- **Records supplied**:
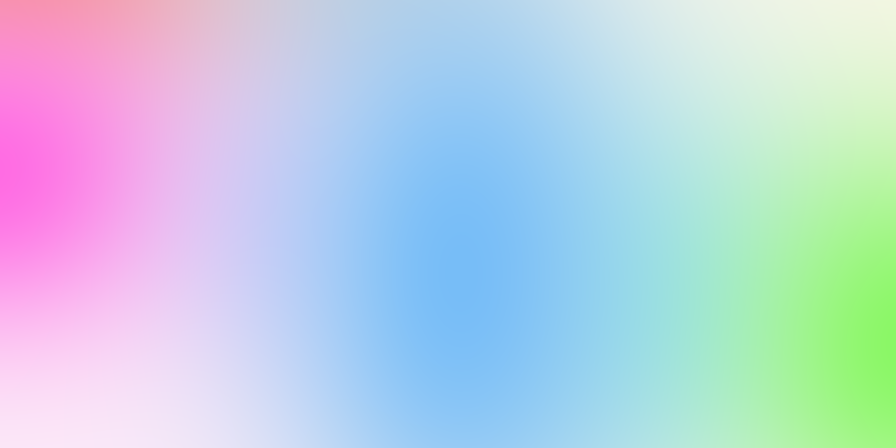
This background is drawn by a Shadertoy shader. Its source:

```glsl
// A soft pastel backdrop: pale ground with wide, overlapping clouds of colour.
// Each cloud is an elliptical Gaussian glow blended over the layers below it.
// Positions and radii are in canvas heights on a 2 x 1 field, origin lower left.

const vec2 FIELD = vec2(2.0, 1.0);

// Ground colours, left to right
const vec3 PALE_LILAC = vec3(0.985, 0.930, 0.975);
const vec3 CREAM      = vec3(0.985, 0.965, 0.915);

// Cloud colours
const vec3 SALMON = vec3(0.960, 0.600, 0.540);
const vec3 SAGE   = vec3(0.740, 0.810, 0.810);
const vec3 PINK   = vec3(1.000, 0.420, 0.890);
const vec3 LILAC  = vec3(0.780, 0.740, 0.970);
const vec3 AQUA   = vec3(0.600, 0.900, 0.930);
const vec3 BLUE   = vec3(0.465, 0.740, 0.970);
const vec3 GREEN  = vec3(0.540, 0.970, 0.395);

// Cloud placement: centre in xy, radii in zw
const vec4 SALMON_SHAPE = vec4( 0.05, 1.08, 0.56, 0.30);
const vec4 SAGE_SHAPE   = vec4( 0.80, 1.08, 0.42, 0.27);
const vec4 PINK_SHAPE   = vec4(-0.03, 0.62, 0.43, 0.36);
const vec4 LILAC_SHAPE  = vec4( 0.60, 0.50, 0.25, 0.38);
const vec4 AQUA_SHAPE   = vec4( 1.48, 0.33, 0.42, 0.48);
const vec4 BLUE_SHAPE   = vec4( 1.03, 0.39, 0.40, 0.70);
const vec4 GREEN_SHAPE  = vec4( 2.03, 0.23, 0.38, 0.46);

// Strength of the secondary clouds
const float SALMON_AMOUNT = 0.95;
const float SAGE_AMOUNT   = 0.50;
const float LILAC_AMOUNT  = 0.40;
const float AQUA_AMOUNT   = 0.80;

// Gaussian falloff, 1 at the centre of an elliptical cloud
float glow(vec2 p, vec4 shape) {
    vec2 d = (p - shape.xy) / shape.zw;
    return exp(-dot(d, d));
}

void mainImage(out vec4 fragColor, in vec2 fragCoord) {
    vec2 p = fragCoord / iResolution.xy * FIELD;

    // Pale ground
    vec3 color = mix(PALE_LILAC, CREAM, smoothstep(0.2, 1.6, p.x));

    // Warm and grey haze along the top
    color = mix(color, SALMON, SALMON_AMOUNT * glow(p, SALMON_SHAPE));
    color = mix(color, SAGE, SAGE_AMOUNT * glow(p, SAGE_SHAPE));

    // Left side
    color = mix(color, PINK, glow(p, PINK_SHAPE));
    color = mix(color, LILAC, LILAC_AMOUNT * glow(p, LILAC_SHAPE));

    // Centre and right side
    color = mix(color, AQUA, AQUA_AMOUNT * glow(p, AQUA_SHAPE));
    color = mix(color, BLUE, glow(p, BLUE_SHAPE));
    color = mix(color, GREEN, glow(p, GREEN_SHAPE));

    fragColor = vec4(color, 1.0);
}
```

- **Your goal**: Which lines above contain the word "glow"? Show each of them.

- **Exercise answer**:
// Each cloud is an elliptical Gaussian glow blended over the layers below it.
float glow(vec2 p, vec4 shape) {
    color = mix(color, SALMON, SALMON_AMOUNT * glow(p, SALMON_SHAPE));
    color = mix(color, SAGE, SAGE_AMOUNT * glow(p, SAGE_SHAPE));
    color = mix(color, PINK, glow(p, PINK_SHAPE));
    color = mix(color, LILAC, LILAC_AMOUNT * glow(p, LILAC_SHAPE));
    color = mix(color, AQUA, AQUA_AMOUNT * glow(p, AQUA_SHAPE));
    color = mix(color, BLUE, glow(p, BLUE_SHAPE));
    color = mix(color, GREEN, glow(p, GREEN_SHAPE));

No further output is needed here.